### What you should do
Please copy every line with the string "move" from the entries below.

### Input material
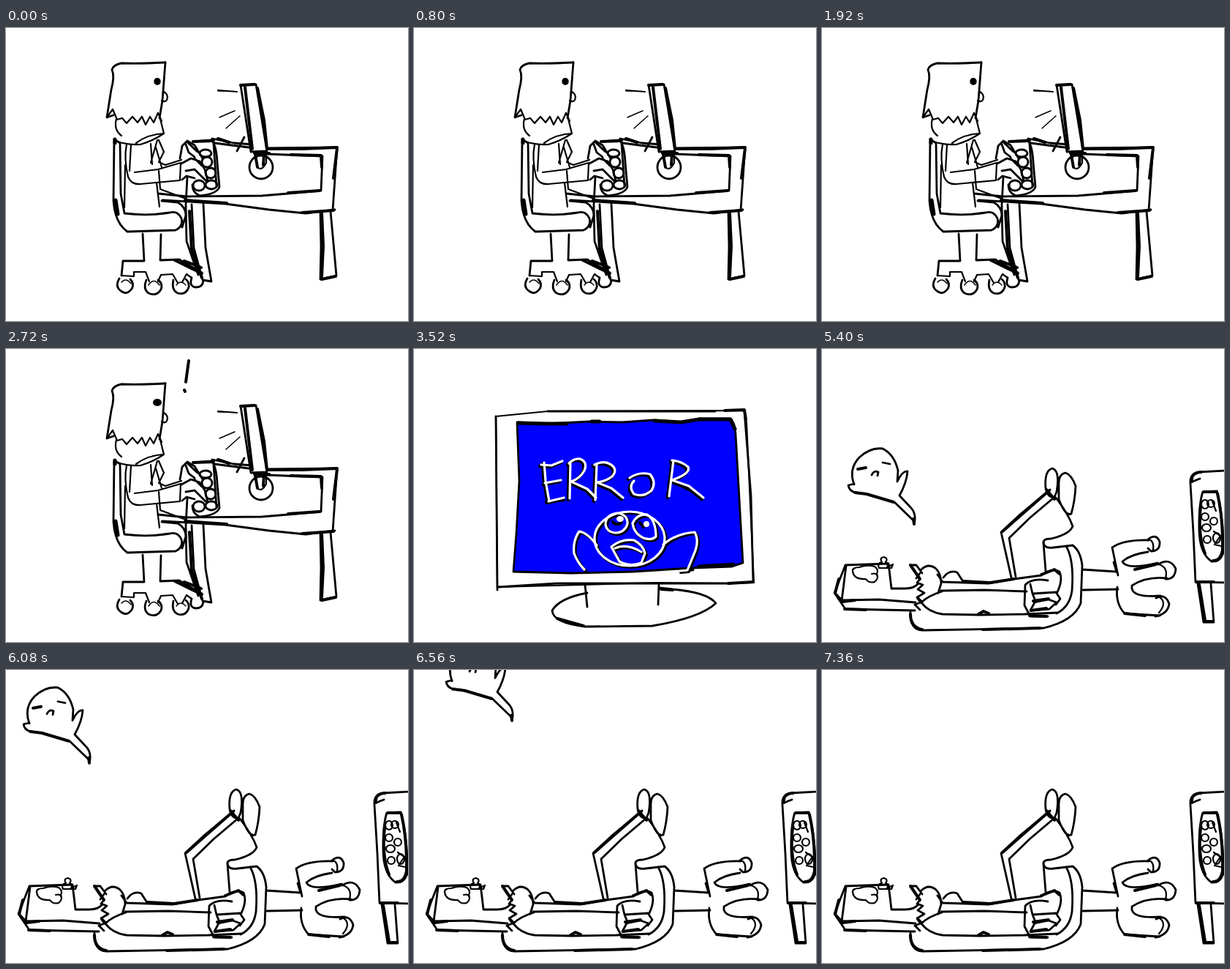
Animation, 550 px wide and 400 px high, one loop 7600 ms. Source, as an HTML page:

```html
<!DOCTYPE html>
<html lang="en">
<head>
<meta charset="utf-8">
<title>Error at the desk</title>
<style>
html, body { margin: 0; width: 100%; height: 100%; overflow: hidden; background: #fff; }
svg { display: block; width: 550px; height: 400px; }
.w1 { stroke-width: 1.5; }
.w2 { stroke-width: 2.2; }
.w4 { stroke-width: 4; }
.w5 { stroke-width: 5; }
.ink { fill: #000; stroke: none; }
.paper { fill: #fff; }
</style>
</head>
<body>
<svg viewBox="0 0 550 400" fill="none" stroke="#000" stroke-width="2.8" stroke-linecap="round" stroke-linejoin="round">
  <defs>
    <g id="letters">
      <path d="M178 155L180 180L185 208M174 158L188 159L203 153M179 183L201 179M184 208L205 203"/>
      <path d="M214 154L213 204M212 156Q219 149 227 150Q238 154 233 166Q227 177 215 181L237 191L249 203"/>
      <path d="M250 157L248 206M247 158Q258 152 268 157Q280 164 271 174Q262 181 250 182L270 190L286 203"/>
      <path d="M295 176Q308 167 323 171Q332 182 325 193Q314 203 301 198Q293 188 301 180"/>
      <path d="M355 152L349 201M353 152Q366 153 375 161Q379 170 353 179L376 187L396 203"/>
    </g>
    <g id="face">
      <ellipse cx="295" cy="259" rx="48" ry="37"/>
      <path d="M262 240Q262 226 278 224Q293 226 292 239Q288 251 275 251Q264 250 262 240Z"/>
      <path d="M299 238Q305 225 319 226Q331 234 331 256Q325 262 314 258Q301 252 299 238Z"/>
      <path d="M270 270Q283 259 301 261Q314 268 316 279L311 292Q295 298 281 290Z"/>
      <path d="M275 272Q291 265 311 277"/>
      <path d="M250 268Q238 251 226 249Q217 262 219 279Q224 292 233 301"/>
      <path d="M341 267Q358 252 384 250Q391 262 383 280L374 302L363 303"/>
    </g>
  </defs>

  <g id="desk">
    <!-- head -->
    <path d="M218 47Q182 49 158 48Q147 50 145 57Q149 66 144 84L138 122L147 119"/>
    <path d="M218 47Q216 73 214 99L210 123"/>
    <path class="w2" d="M138 122L146 111L152 125L159 123L165 130L173 121L180 129L186 121L191 132L197 121L202 129L208 116L213 127"/>
    <path class="w2" d="M216 87Q223 91 220 98Q218 102 213 99"/>
    <ellipse id="eye" class="ink" cx="207" cy="73" rx="4.7" ry="4.9"/>
    <path class="w2" d="M151 124Q147 139 158 147M211 124L216 144Q201 154 184 159Q168 160 152 155M216 144Q194 145 178 157"/>
    <!-- body -->
    <path class="w2" d="M165 159Q161 178 167 203Q171 214 184 213L238 208M171 159L169 195M163 187L162 245"/>
    <path class="w2" d="M176 197L208 193L239 184L238 208M207 153L198 184M198 158L200 186M209 153L216 169L209 183L218 187L240 180M205 163L213 190"/>
    <path class="w2" d="M206 211L210 244M209 195L211 220L246 233"/>
    <!-- chair -->
    <path d="M148 152L147 236Q149 266 166 278L232 276Q243 271 240 260Q235 249 224 252Q194 257 162 253L157 226L156 157L148 152"/>
    <path class="w5" d="M149 152V157M150 235L153 254"/>
    <path d="M213 236L235 238Q246 244 246 256L241 272"/>
    <path d="M187 281L189 318L160 318L158 338M212 282L211 317L237 316L268 334"/>
    <path class="w2" d="M158 338L175 339L175 333L191 333L196 346M208 346L212 337L228 336L235 348M241 347L247 336L254 341"/>
    <path class="w4" d="M231 317L268 335M244 318L267 327"/>
    <path d="M155 342Q149 352 156 358Q165 366 172 356Q176 349 170 343M192 344Q187 356 195 362Q206 367 212 357Q215 349 208 344M229 344Q226 358 235 362Q246 365 250 354Q251 347 246 343M254 341Q250 353 260 354Q269 354 270 345"/>
    <path class="w1" d="M158 347Q164 340 171 349M195 351Q202 340 210 351M233 351Q239 343 246 351"/>
    <!-- table -->
    <path d="M282 151L312 157L337 159M285 157L332 163M356 164L453 163L447 249"/>
    <path class="w4" d="M359 165L405 165L453 163M453 164L448 205M256 155L284 154M290 151L305 156"/>
    <path d="M357 172L433 175L431 222L386 226L350 229L247 230L208 226"/>
    <path class="w4" d="M390 173L431 174L432 190M386 225L429 222"/>
    <path d="M214 235L300 240L360 248L410 253L450 248"/>
    <path class="w4" d="M245 235L302 239M405 252L448 249"/>
    <path d="M248 204L246 241L247 291L263 337M254 241L257 300L269 344L281 346L273 300L270 240M430 250L431 298L430 343L452 338L444 250"/>
    <path class="w4" d="M251 250L254 302L268 341M432 252L434 298L432 339M432 343L451 339"/>
    <!-- screen -->
    <path class="paper" d="M321 78L342 77L357 168L335 169Z"/>
    <path class="w4" d="M321 78L340 77M327 81L337 165M344 82L353 126L357 165"/>
    <circle cx="349" cy="190" r="16"/>
    <path class="w4" d="M340 171H360M341 173L344 190M353 171L352 187"/>
    <path class="w2" d="M344 190Q350 196 356 184V172M290 85L316 87"/>
    <path class="w1" d="M292 122L313 113M301 137L320 120M290 86H302"/>
    <path d="M326 149L316 168"/>
    <!-- keys -->
    <path d="M258 155L281 153Q288 160 289 184L292 217Q288 227 265 229Q255 225 255 214M284 158L288 216"/>
    <ellipse cx="273" cy="171" rx="8" ry="5"/>
    <circle cx="275" cy="183" r="7"/>
    <circle cx="280" cy="198" r="7"/>
    <ellipse cx="264" cy="215" rx="8" ry="7"/>
    <ellipse cx="281" cy="214" rx="8" ry="6"/>
    <g id="handsA">
      <path d="M238 178L241 161L248 154L258 160L269 178M246 159L250 170L258 176M247 155L262 169"/>
      <path d="M240 185L253 178L265 182L272 193L276 209M246 195L258 193L267 202L274 209M241 207L247 202L258 205M258 178L268 188"/>
    </g>
    <g id="handsB">
      <path d="M238 178L243 166L251 159L264 163L277 175M247 163L254 172L267 179M251 160L267 168"/>
      <path d="M240 185L252 181L263 179L273 187L283 202M246 195L260 190L272 198L281 205M241 207L249 200L261 201"/>
    </g>
    <path id="shock" class="w4" d="M250 16L246 45M244 56L245 58"/>
  </g>

  <g id="error">
    <path class="w2" d="M112 92L183 85L452 84L455 101L465 319L435 320L330 319L114 325Z"/>
    <path d="M112 92L114 329M183 85L412 85M452 85L461 200L464 318M115 325L195 320L434 320"/>
    <path class="w4" d="M425 84L452 83L454 96M430 320L464 318"/>
    <path d="M141 100L183 102L240 99L285 100L327 97L368 100L390 95L433 95Q439 100 440 116L450 292L435 297L378 299L300 304L215 306L136 304L140 252L144 180Z" fill="#00f"/>
    <path class="w5" d="M143 101L182 102L209 102M243 99L254 99M330 98L365 100L390 96L433 96L439 109M364 302L381 301M390 297L437 294"/>
    <path d="M234 322L237 352M335 322L334 349M237 333Q199 340 189 357Q190 374 234 379L326 378Q392 367 413 347Q401 332 354 328L336 326"/>
    <path class="w4" d="M338 328L354 329M196 368L232 378"/>
    <use href="#letters" x="-2" y="2" stroke-width="4.5"/>
    <use href="#face" x="2" y="2" stroke-width="4"/>
    <path class="w4" d="M181 209L205 206M360 184L376 192M272 236Q276 242 284 237M309 237L314 243"/>
    <g stroke="#fff" stroke-width="3.2">
      <use href="#letters"/>
      <use href="#face"/>
    </g>
    <g fill="#fff" stroke="none">
      <ellipse cx="282" cy="232" rx="5" ry="4"/>
      <circle cx="318" cy="239" r="4"/>
    </g>
  </g>

  <g id="floor">
    <!-- head -->
    <path d="M32 295L91 293L95 327L114 327Q126 327 132 320M32 295L17 333L32 355L127 357M33 296L27 343L78 342L128 346M18 333L28 344"/>
    <path class="w4" d="M23 314L18 333M31 355L60 356M28 345L45 343"/>
    <path class="w2" d="M42 304Q41 298 51 298Q62 294 72 297Q78 301 75 307Q78 313 72 318Q64 320 60 314Q44 315 42 304M68 307Q75 305 76 311M78 299Q75 292 82 291Q78 285 85 284Q91 286 87 291Q92 292 89 298L97 294L95 299L79 299"/>
    <path d="M121 295L129 295L137 306M136 301Q145 292 155 299Q163 306 163 320L159 333M134 306L129 313"/>
    <path d="M121 295L134 314L130 319L138 322L131 328L140 333L130 339L137 345L127 349L134 356"/>
    <path class="w4" d="M121 295L134 314M131 340L136 346"/>
    <!-- body -->
    <path d="M158 308L165 318L228 320L263 314L300 309Q315 298 325 304Q330 315 322 332M166 312Q174 301 185 305L192 316M163 330L222 329L280 331M164 331Q145 337 136 346Q145 359 165 362L216 363L277 362L322 360"/>
    <path class="w4" d="M193 317L230 319L262 314M214 362L221 358L228 361M300 308L318 301L325 307"/>
    <path d="M278 322Q287 312 309 316M278 322L277 350L285 365L309 365M285 321L288 334L320 332M288 334L292 344L285 357L311 355L321 346L310 342L290 346M320 332L326 341L320 349"/>
    <path class="w4" d="M286 357L307 354M284 364L307 365M289 344L310 341"/>
    <!-- legs -->
    <path d="M259 312L245 250L272 225L312 192M265 311L256 258L285 230L317 203"/>
    <path class="w4" d="M247 249L272 227L311 193M307 192L318 205"/>
    <path d="M306 190Q304 166 315 163Q326 166 321 195L318 202Q309 204 306 190M324 183Q324 171 333 169Q341 171 347 187Q346 208 341 225Q333 229 324 205ZM320 203Q337 225 343 242Q339 253 313 259Q302 259 303 265L306 303"/>
    <!-- chair -->
    <path d="M303 263Q303 273 317 271L343 268Q354 276 356 296L354 347Q345 371 303 381L138 384Q120 384 121 359M335 271Q345 290 342 330Q339 352 321 361M356 301L403 304M357 329L405 328"/>
    <path class="w4" d="M121 362Q121 380 137 383M220 383L298 381"/>
    <path d="M405 309L397 271Q413 260 447 261M446 277Q423 280 411 290Q416 302 459 292M403 304L399 291M472 313Q444 310 424 323Q421 340 463 337M404 325Q401 347 414 361L462 364"/>
    <path d="M446 260Q457 251 462 263Q463 276 450 276L446 272M460 294Q476 284 484 300Q483 315 470 314M457 340Q470 333 475 348Q473 362 456 365"/>
    <path class="w2" d="M447 260Q455 262 453 275M461 294Q474 298 470 313M461 338Q473 346 461 360"/>
    <path class="w4" d="M428 301L457 294M414 361L442 364"/>
    <!-- table -->
    <path d="M552 166L516 168Q503 170 504 183L508 250L511 318L552 319M507 181L517 177M514 320L522 373L536 373L532 320"/>
    <path class="w4" d="M506 181Q504 169 519 168M512 318H536M524 372H535M516 321L524 370"/>
    <path d="M521 195L540 194Q549 225 549 278Q545 291 533 290Q515 278 516 240Q516 210 521 195Z"/>
    <path class="w4" d="M523 195H540M518 215Q514 255 524 279M541 197Q549 232 548 275Q545 290 535 289"/>
    <g class="w2">
      <ellipse cx="524" cy="212" rx="5" ry="6"/>
      <ellipse cx="532" cy="211" rx="5" ry="5"/>
      <ellipse cx="524" cy="229" rx="5" ry="5"/>
      <ellipse cx="526" cy="244" rx="6" ry="5"/>
      <ellipse cx="536" cy="235" rx="5" ry="5"/>
      <ellipse cx="527" cy="260" rx="5" ry="5"/>
      <ellipse cx="540" cy="258" rx="5" ry="7"/>
      <path d="M536 249L545 255L537 267L546 269M534 208L539 221"/>
    </g>
    <g id="ghost">
      <path d="M8 50Q0 29 15 13Q30 -1 47 1Q63 9 68 31L67 46Q74 31 81 32Q80 47 70 65L84 80Q94 89 90 104M8 49L0 51Q1 59 10 61L25 63L63 74L89 99"/>
      <path class="w4" d="M13 29L24 27M9 61L25 63L62 74M89 97L90 104"/>
      <path d="M47 20L57 22M32 37Q35 30 41 33L40 38"/>
    </g>
  </g>
</svg>
<script>
const LOOP = 7600, ERROR = 3520, FLOOR = 5080, GONE = 7360;
// time, left, top
const RISE = [
  [5080, 39, 187], [5400, 36, 135], [5840, 7, 63], [5880, 6, 56.5],
  [6080, 24, 23], [6400, 50, -17], [6640, 42, -44], [7320, 46, -102], [7360, 46, -106]
];
const $ = id => document.getElementById(id);
const show = (id, on) => { $(id).style.display = on ? "" : "none"; };
const mix = (a, b, k) => a + (b - a) * k;

function ghostAt(t) {
  const i = Math.max(1, RISE.findIndex(p => p[0] >= t));
  const [t0, x0, y0] = RISE[i - 1], [t1, x1, y1] = RISE[i];
  const k = (t - t0) / (t1 - t0);
  return [mix(x0, x1, (1 - Math.cos(Math.PI * k)) / 2), mix(y0, y1, k)];
}

function draw(t) {
  show("desk", t < ERROR);
  show("error", t >= ERROR && t < FLOOR);
  show("floor", t >= FLOOR);

  const odd = Math.floor(Math.min(t, 2960) / 80) % 2 === 1;
  show("handsA", !odd);
  show("handsB", odd);
  const alarmed = t >= 2480;
  show("shock", alarmed);
  $("eye").setAttribute("rx", alarmed ? 6 : 4.7);

  const rising = t >= FLOOR && t < GONE;
  show("ghost", rising);
  if (rising) {
    const [x, y] = ghostAt(Math.floor(t / 40) * 40);
    $("ghost").setAttribute("transform", `translate(${x.toFixed(1)} ${y.toFixed(1)})`);
  }
}

const start = performance.now();
function tick() {
  draw((performance.now() - start) % LOOP);
  requestAnimationFrame(tick);
}
tick();
</script>
</body>
</html>
```
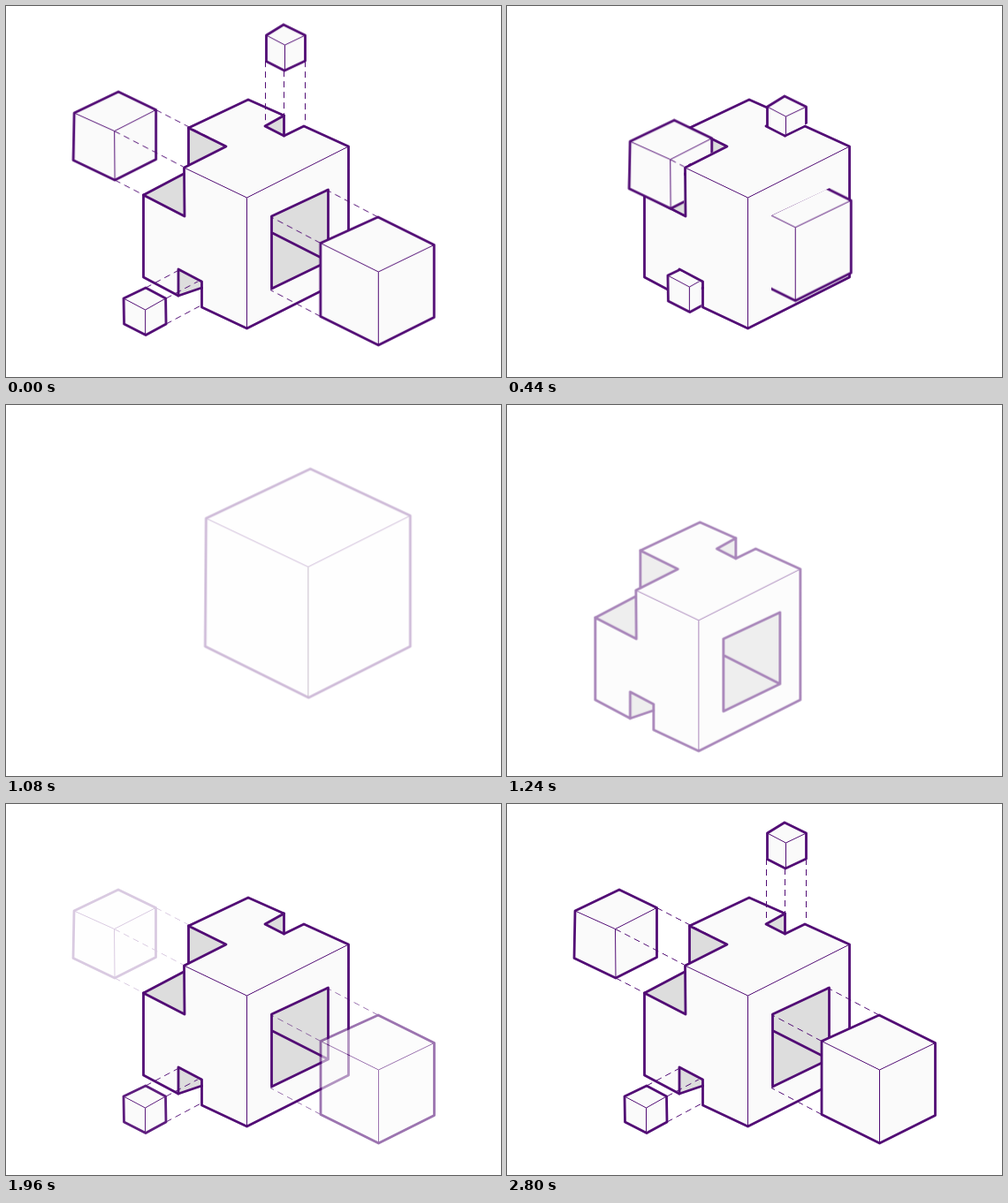
An HTML page that plays this animation: 560 by 420 pixels, repeating every 3000 ms.

```html
<!DOCTYPE html>
<html lang="en">
<head>
<meta charset="utf-8">
<title>Cube assembly</title>
<style>
html, body { margin: 0; width: 100%; height: 100%; overflow: hidden; background: #fff; }
svg { display: block; width: 560px; height: 420px; }

.body { fill: #fafafa; }
.hole { fill: #ddd; }
.edge { fill: none; stroke: #520d75; stroke-width: 2.8; stroke-linejoin: round; stroke-linecap: round; }
.fine, .guide { fill: none; stroke: #520d75; stroke-width: 1; }
.guide { stroke-dasharray: 7 5; }
.dark { stroke: #3b1a4a; }

.solid, .frame, .move, .fade { animation: 3s linear infinite; }
.solid { animation-name: solid; }
.frame { animation-name: frame; }
.move { animation-name: move; }
.left { --x: 79px; --y: 41px; animation-name: fade-left; }
.top { --x: 0px; --y: 103px; animation-name: fade-top; }
.corner { --x: 62px; --y: -33px; animation-name: fade-corner; }
.right { --x: -121px; --y: -64px; animation-name: fade-right; }

/* pieces slide into their notches */
@keyframes move {
  0% { transform: translate(0, 0); }
  18.667%, 19.99% { transform: translate(var(--x), var(--y)); }
  20%, 100% { transform: translate(0, 0); }
}

/* the finished cube leaves up and right */
@keyframes solid {
  0%, 19.99% { opacity: 0; transform: none; }
  20%, 29.333% { opacity: 1; transform: translate(0, 0); }
  38.667%, 100% { opacity: 0; transform: translate(98px, -47px); }
}

/* the notched cube enters from the lower left */
@keyframes frame {
  0%, 19.99% { opacity: 1; transform: translate(0, 0); }
  20%, 37.32% { opacity: 0; transform: translate(-98px, 47px); }
  37.333% { opacity: .125; transform: translate(-98px, 47px); }
  46.667%, 100% { opacity: 1; transform: translate(0, 0); }
}

@keyframes fade-corner { 0%, 19.99% { opacity: 1; } 20%, 48% { opacity: 0; } 66.667%, 100% { opacity: 1; } }
@keyframes fade-right { 0%, 19.99% { opacity: 1; } 20%, 54.667% { opacity: 0; } 73.333%, 100% { opacity: 1; } }
@keyframes fade-left { 0%, 19.99% { opacity: 1; } 20%, 61.333% { opacity: 0; } 80%, 100% { opacity: 1; } }
@keyframes fade-top { 0%, 19.99% { opacity: 1; } 20%, 69.667% { opacity: 0; } 93.333%, 100% { opacity: 1; } }
</style>
</head>
<body>
<svg viewBox="0 0 560 420">
  <defs>
    <clipPath id="clip-left"><path d="M0 0H250V157L200 181.8L200.5 300H0Z"/></clipPath>
    <clipPath id="clip-top"><path d="M280 0H350V128.3L314.5 145.5L280 127.7Z"/></clipPath>
    <clipPath id="clip-corner"><path d="M0 290H194V299L219.8 313.3V420H0Z"/></clipPath>
    <clipPath id="clip-right"><path d="M299 237.5L365 206H560V420H299Z"/></clipPath>
  </defs>

  <g class="frame">
    <path class="hole" d="M206.5 138L249 159L206.5 181Z M155.5 214L202 190V238Z M314.5 124V147L293 136Z M195 298L221.5 312V319L195 328Z"/>
    <path class="body" d="M274 106L314.5 124L293 136L314.5 147L337 136L387.5 159V307L272.5 365L221.5 341V312L195 298V328L155.5 307V214L202 238L201.5 183L249 159L206.5 138Z"/>
    <path class="hole" d="M300.5 238L364.5 208V289L300.5 320Z"/>
    <path class="fine" d="M201.5 183L272.5 217L387.5 159M272.5 217V365"/>
    <path class="edge" d="M274 106L314.5 124L293 136L314.5 147L337 136L387.5 159V307L272.5 365L221.5 341V312L195 298V328L155.5 307V214L202 238L201.5 183L249 159L206.5 138Z"/>
    <path class="edge" d="M206.5 138V180M155.5 214L201 190M314.5 124V147M195 328L221.5 319M300.5 238L364.5 208V289L300.5 320ZM300.5 256.5L364.5 289"/>
  </g>

  <g clip-path="url(#clip-left)"><g class="fade left"><g class="move">
    <path class="body edge" style="fill:#fafafa" d="M127 97L169.5 117.5V173.5L123 197L76 174.5L77 121Z"/>
    <path class="fine" d="M77 121L122.5 141.5L169.5 117.5M122.5 141.5L123 197"/>
    <path class="guide" d="M169.5 117.5l79 41M122.5 141.5l79 41M123 197l79 41"/>
  </g></g></g>

  <g clip-path="url(#clip-top)"><g class="fade top"><g class="move">
    <path class="body edge" style="fill:#fafafa" d="M314 21L338.5 33V62L315 73L294.5 62.5V33Z"/>
    <path class="fine" d="M294.5 33L315.5 44L338.5 33M315.5 44V73"/>
    <path class="guide" d="M293.5 62v103M314.5 73v103M338.5 62v103"/>
  </g></g></g>

  <g clip-path="url(#clip-corner)"><g class="fade corner"><g class="move">
    <path class="body edge" style="fill:#fafafa" d="M158 319L180.5 331L181 360L158 372.5L133.5 360L133 331Z"/>
    <path class="fine" d="M133 331L157.5 344L180.5 331M157.5 344V372"/>
    <path class="guide" d="M158 319l62 -33M181 331l62 -33M181 360l62 -33"/>
  </g></g></g>

  <g clip-path="url(#clip-right)"><g class="fade right"><g class="move">
    <path class="body edge" style="fill:#fafafa" d="M421 239L484.5 270.5V352.5L421.5 384L356 351.5V268.5Z"/>
    <path class="fine" d="M356 268.5L421.5 301L484.5 270.5M421.5 301V384"/>
    <path class="guide" d="M421 239l-121 -64M356 268.5l-121 -64M356 351.5l-121 -64"/>
  </g></g></g>

  <g class="solid">
    <path class="body edge" style="fill:#fafafa" d="M274 106L387 159V307L272 365L155 307L156 162Z"/>
    <path class="fine" d="M156 162L271.5 217L387 159"/>
    <path class="fine dark" d="M271.5 217V365"/>
  </g>
</svg>
</body>
</html>
```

### Output below
.solid, .frame, .move, .fade { animation: 3s linear infinite; }
.move { animation-name: move; }
@keyframes move {
  <g clip-path="url(#clip-left)"><g class="fade left"><g class="move">
  <g clip-path="url(#clip-top)"><g class="fade top"><g class="move">
  <g clip-path="url(#clip-corner)"><g class="fade corner"><g class="move">
  <g clip-path="url(#clip-right)"><g class="fade right"><g class="move">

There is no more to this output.